The Supreme Court on March 7 agreed to consider Sahara group’s refund proposal and asked it to brief the market regulator Sebi about it. Sahara also assured the SC that it will deposit a “substantial amount” out of Rs 20,000 crore of investors’ money this month and the rest later. Sahara’s lawyers also sought police custody for Subrata Roy and two others on ground that there were problems in getting access to them in judicial custody. t present, Sahara chief Subrata Roy is lodged in Tihar jail. On March 4, Roy was ordered to remain in custody for a week in Delhi by the Supreme Court which was unhappy that no concrete proposal on the refund of investors’ money was put forward by the company.

Sebi finds large-scale mismatch in Sahara papers

Sebi has come across serious anomalies and a huge number of possibly fictitious investors after analysing truck loads of documents submitted by Sahara to substantiate its claim of over Rs 20,000 crore refunds. To locate genuine investors who may have deposited money with Sahara, the regulator also wants to issue public notices in regional language newspapers and through other avenues, especially in northern and eastern states of the country. Sahara group, whose chief Subrata Roy was on March 4 sent into judicial custody, had deposited Rs 5,120 crore with Sebi after court orders.

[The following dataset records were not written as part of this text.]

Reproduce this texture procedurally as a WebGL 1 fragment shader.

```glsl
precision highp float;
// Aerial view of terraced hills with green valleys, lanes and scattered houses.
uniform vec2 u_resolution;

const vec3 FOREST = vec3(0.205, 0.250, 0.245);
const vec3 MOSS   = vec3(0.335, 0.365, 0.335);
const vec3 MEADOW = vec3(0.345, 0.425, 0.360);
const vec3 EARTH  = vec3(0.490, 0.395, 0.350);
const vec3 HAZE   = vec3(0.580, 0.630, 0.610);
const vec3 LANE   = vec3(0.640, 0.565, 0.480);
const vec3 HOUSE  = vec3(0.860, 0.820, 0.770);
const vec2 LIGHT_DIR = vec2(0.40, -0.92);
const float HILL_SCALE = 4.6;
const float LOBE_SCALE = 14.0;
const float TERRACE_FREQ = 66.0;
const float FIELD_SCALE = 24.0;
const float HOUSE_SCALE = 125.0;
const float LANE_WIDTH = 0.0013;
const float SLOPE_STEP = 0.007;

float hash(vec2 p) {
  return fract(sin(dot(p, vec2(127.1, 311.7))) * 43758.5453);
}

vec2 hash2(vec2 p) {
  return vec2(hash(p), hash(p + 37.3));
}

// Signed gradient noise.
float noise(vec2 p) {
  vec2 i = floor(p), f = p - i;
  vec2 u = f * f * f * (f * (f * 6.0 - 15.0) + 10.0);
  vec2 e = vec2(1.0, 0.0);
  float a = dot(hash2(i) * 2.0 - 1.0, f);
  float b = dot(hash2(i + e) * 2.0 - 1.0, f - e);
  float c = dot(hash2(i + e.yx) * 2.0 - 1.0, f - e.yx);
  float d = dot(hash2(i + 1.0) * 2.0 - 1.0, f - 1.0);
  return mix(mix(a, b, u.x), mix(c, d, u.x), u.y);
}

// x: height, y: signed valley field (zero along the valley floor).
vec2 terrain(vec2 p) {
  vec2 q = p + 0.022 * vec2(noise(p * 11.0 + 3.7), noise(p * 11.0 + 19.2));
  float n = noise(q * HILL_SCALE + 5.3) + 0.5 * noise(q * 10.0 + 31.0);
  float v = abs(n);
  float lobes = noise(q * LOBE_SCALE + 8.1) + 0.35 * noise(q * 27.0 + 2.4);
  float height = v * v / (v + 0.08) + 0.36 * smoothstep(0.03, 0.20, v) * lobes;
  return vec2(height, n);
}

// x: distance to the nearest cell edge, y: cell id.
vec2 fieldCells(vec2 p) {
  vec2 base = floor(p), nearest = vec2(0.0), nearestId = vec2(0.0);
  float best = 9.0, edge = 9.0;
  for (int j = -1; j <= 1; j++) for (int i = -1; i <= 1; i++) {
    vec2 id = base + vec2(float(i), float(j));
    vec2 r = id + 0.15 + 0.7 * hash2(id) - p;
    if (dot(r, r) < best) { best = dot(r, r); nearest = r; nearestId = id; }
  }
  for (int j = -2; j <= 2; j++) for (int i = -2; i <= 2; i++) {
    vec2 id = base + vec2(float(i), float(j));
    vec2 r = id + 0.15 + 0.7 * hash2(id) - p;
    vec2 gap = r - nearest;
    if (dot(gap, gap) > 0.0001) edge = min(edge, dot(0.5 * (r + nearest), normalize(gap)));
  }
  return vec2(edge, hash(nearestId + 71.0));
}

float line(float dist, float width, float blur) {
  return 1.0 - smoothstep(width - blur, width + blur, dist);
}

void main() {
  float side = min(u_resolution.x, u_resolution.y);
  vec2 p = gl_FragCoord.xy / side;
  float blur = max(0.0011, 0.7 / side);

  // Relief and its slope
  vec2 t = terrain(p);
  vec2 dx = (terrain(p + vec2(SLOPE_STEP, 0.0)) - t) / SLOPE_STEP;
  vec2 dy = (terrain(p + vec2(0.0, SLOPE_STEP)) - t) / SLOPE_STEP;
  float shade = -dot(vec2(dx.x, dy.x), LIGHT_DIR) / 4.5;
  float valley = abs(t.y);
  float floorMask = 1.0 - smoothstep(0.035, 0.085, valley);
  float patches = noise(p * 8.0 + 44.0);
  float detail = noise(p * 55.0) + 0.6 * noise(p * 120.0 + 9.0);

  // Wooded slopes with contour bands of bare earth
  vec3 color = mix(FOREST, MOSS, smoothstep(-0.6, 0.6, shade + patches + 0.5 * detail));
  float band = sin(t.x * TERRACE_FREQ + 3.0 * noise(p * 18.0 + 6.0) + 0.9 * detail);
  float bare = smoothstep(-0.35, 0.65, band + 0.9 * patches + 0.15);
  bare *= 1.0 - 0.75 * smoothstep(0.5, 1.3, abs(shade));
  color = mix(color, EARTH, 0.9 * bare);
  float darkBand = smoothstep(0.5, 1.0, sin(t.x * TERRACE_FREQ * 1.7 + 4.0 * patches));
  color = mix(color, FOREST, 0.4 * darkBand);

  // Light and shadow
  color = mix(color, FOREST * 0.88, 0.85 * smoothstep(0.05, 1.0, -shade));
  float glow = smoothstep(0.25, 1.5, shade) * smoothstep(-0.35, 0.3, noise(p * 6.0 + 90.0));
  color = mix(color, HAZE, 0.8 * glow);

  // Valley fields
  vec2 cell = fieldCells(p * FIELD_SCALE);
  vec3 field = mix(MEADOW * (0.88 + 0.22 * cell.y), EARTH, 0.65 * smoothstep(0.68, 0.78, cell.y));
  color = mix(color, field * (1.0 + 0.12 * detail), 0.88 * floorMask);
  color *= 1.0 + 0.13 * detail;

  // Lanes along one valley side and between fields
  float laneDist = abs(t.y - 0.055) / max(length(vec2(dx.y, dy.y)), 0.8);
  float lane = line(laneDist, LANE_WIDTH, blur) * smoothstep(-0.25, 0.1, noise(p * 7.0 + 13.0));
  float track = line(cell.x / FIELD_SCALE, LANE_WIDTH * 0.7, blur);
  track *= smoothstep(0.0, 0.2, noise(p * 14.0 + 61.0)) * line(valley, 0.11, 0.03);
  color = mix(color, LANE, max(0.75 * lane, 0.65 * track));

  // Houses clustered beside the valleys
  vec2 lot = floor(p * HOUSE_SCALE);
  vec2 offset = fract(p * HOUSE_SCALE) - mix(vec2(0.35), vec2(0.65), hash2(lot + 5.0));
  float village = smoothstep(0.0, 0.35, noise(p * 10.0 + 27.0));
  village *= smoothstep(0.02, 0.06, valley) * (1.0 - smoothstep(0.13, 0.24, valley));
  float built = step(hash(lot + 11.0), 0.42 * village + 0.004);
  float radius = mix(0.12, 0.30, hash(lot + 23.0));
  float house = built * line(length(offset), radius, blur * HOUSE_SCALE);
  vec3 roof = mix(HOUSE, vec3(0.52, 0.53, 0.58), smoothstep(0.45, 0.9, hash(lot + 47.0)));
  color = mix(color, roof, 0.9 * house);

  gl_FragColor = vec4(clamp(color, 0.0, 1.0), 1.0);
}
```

It claims to have already refunded all but Rs 2,000 crore in cash directly to investors. The court had ordered refund of over Rs 24,000 crore in August 2012. Sebi has contested Sahara’s direct refund claims. However, Sebi’s analysis of documents submitted by Saharas has thrown up large-scale mismatch – in dates on application forms and redemption vouchers, addresses, names, bond details, among others – in these papers, sources said.

There are numerous instances of one person having hundreds of accounts, one account having multiple beneficiaries, one person with multiple address and one address having tens of individuals. There are some people whose claimed dues spread over multiple accounts run into crores of rupees. Besides, there are thousands of cases where addresses are untraceable, as also cases having innocuous addresses like national highways, and just names of villages, towns or roads, sources said on condition of anonymity.

A large chunk of these details have also been presented before the Supreme Court through written and oral submissions, they said, while adding that there are also cases of payment dates being shown earlier than the voucher dates. The months-long analysis, which was conducted with the help of hundreds of scanners, computers and a robotic system installed at a huge warehouse in suburbs of Mumbai by hundreds of people, began early last year soon after Saharas delivered more than 100 trucks full of cartons containing documents.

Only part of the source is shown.